Dion Phaneuf didn’t have a very good game against the St. Louis Blues the other night. I sometimes get stuck playing defence on my men’s league team when guys don’t show up because of some irrelevancy like “Date Night” or “My wife is having our first kid.” Phaneuf had one excruciating sequence that reminded me of my own defensive efforts.
Ugh. After the game, he didn’t talk to the media. These moments are basically a test for the media – are you shameless enough to equate not talking to the media as a failure of character/leadership? – and a bunch of them failed the test. Toronto being what it is, it was The Story in town today, until Phaneuf made the rounds of radio stations this afternoon.
Friend of the site James Mirtle, who passed the test, has a story about Phaneuf up on the Globe’s site right now. This passage caught my eye:
What’s important to note about Phaneuf’s career year in Calgary isn’t necessarily the production. What was starkly different was actually the fact he wasn’t relied on to be all things in all situations.
He split time playing with Anders Eriksson and Adrian Aucoin on a type of sheltered, offence-first second unit while stay-at-homers Robyn Regehr and Cory Sarich drew the defensive zone faceoffs and first-line assignments.
They didn’t trust Phaneuf to do the heavy lifting. And it makes you wonder how much he’s been miscast in Toronto.
Under Leafs coach Randy Carlyle, Phaneuf starts a higher percentage of his shifts in the defensive zone than any defenceman in the NHL. He faces a higher quality of competition than any other defenceman, including getting pummelled by David Backes’s big line in Tuesday’s loss.
He is, in short, in the Chris Pronger role without being Chris Pronger, and if you look at the over all results, they’re not always pretty.
I don’t disagree with James that Phaneuf isn’t Pronger. He’s right about Phaneuf’s zone starts having become a lot more difficult as well. For the years in Calgary where we have data, he had a ZoneStart of 56.6%, meaning that 56% of his offensive or defensive zone faceoffs were in the offensive zone. From the time of this trade to Toronto through the end of 2011-12, this was 50%. In 2012-13, it was 41%. This year, it’s 39.3%. The road keeps getting steeper.
I think that there’s a little more too it than that though.
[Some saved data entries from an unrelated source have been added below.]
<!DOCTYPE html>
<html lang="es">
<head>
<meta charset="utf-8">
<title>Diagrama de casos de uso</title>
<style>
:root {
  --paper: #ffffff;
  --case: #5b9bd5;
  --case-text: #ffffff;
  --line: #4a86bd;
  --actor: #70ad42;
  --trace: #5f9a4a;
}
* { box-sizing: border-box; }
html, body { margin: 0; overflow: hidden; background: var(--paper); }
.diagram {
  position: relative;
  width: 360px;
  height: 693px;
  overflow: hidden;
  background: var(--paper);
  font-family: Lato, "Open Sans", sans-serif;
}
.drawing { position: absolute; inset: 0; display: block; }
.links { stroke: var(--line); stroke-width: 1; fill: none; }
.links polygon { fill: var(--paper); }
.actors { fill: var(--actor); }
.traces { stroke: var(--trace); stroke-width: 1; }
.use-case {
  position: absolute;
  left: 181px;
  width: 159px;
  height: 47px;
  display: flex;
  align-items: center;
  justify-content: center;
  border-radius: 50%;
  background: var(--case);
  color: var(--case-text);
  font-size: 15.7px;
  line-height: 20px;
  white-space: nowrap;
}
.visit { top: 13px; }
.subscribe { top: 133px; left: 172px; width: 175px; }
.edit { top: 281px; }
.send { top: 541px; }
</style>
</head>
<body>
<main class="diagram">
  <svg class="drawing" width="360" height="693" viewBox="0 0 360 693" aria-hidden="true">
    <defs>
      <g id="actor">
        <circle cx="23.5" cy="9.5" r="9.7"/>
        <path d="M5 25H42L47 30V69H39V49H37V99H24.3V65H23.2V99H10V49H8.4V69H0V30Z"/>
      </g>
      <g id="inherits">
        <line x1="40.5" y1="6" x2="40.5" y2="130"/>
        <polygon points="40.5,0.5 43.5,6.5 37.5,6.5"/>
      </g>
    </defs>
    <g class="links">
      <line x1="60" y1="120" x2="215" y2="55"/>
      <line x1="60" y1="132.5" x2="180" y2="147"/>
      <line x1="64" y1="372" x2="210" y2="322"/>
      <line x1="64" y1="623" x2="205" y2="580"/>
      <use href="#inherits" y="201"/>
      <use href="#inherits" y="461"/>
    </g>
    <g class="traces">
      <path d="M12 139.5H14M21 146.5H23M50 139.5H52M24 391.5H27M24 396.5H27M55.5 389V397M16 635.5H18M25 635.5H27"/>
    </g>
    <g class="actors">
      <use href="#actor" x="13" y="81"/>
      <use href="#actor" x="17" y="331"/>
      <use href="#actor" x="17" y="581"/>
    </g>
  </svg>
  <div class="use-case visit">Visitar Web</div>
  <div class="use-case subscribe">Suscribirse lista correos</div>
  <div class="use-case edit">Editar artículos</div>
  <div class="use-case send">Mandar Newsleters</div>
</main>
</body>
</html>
As I mentioned back into the summer, I kind of got into breaking zone start effects down into their constituent elements by looking at how long we could see an effect after faceoff wins/losses in given parts of the ice. I haven’t tabulated this year’s number yet but I think that we can see a real Carlyle effect on this.
I’ve split Phaneuf’s career into three parts: 2007-10 in Calgary, 2010-12 in Toronto and 2012-13 in Toronto, which I’ve called TOR – Wilson and TOR – Carlyle, for obvious reasons.
It is striking the extent to which Phaneuf’s Corsi% just collapses following DZ faceoffs once Carlyle takes over. The personnel wasn’t that different in Toronto from the Wilson era to the Carlyle era but Phaneuf’s numbers just collapse. I’m not providing a ton of context here in terms of whether those numbers are good but I can assure you that they aren’t. The thing is though, we can tell from Phaneuf in Calgary and under Wilson that he’s capable of more.
If the Maple Leaf season ends as we all hope it will, in an orgy of shamefree schadenfreude about another epic collapse, there have to be some very difficult questions in the Maple Leaf front office about how players like Phaneuf, who have achieved so much more, have just been destroyed under Carlyle.
Fortunately for those of us who enjoy a bit of a circus (and want MLSE’s attention focused to more pressing matters, like TFC), the Leafs don’t believe in any of this crap. Blame Reimer, blame Clarkson…the process couldn’t possibly be flawed.Email Tyler Dellow at firstname.lastname@example.org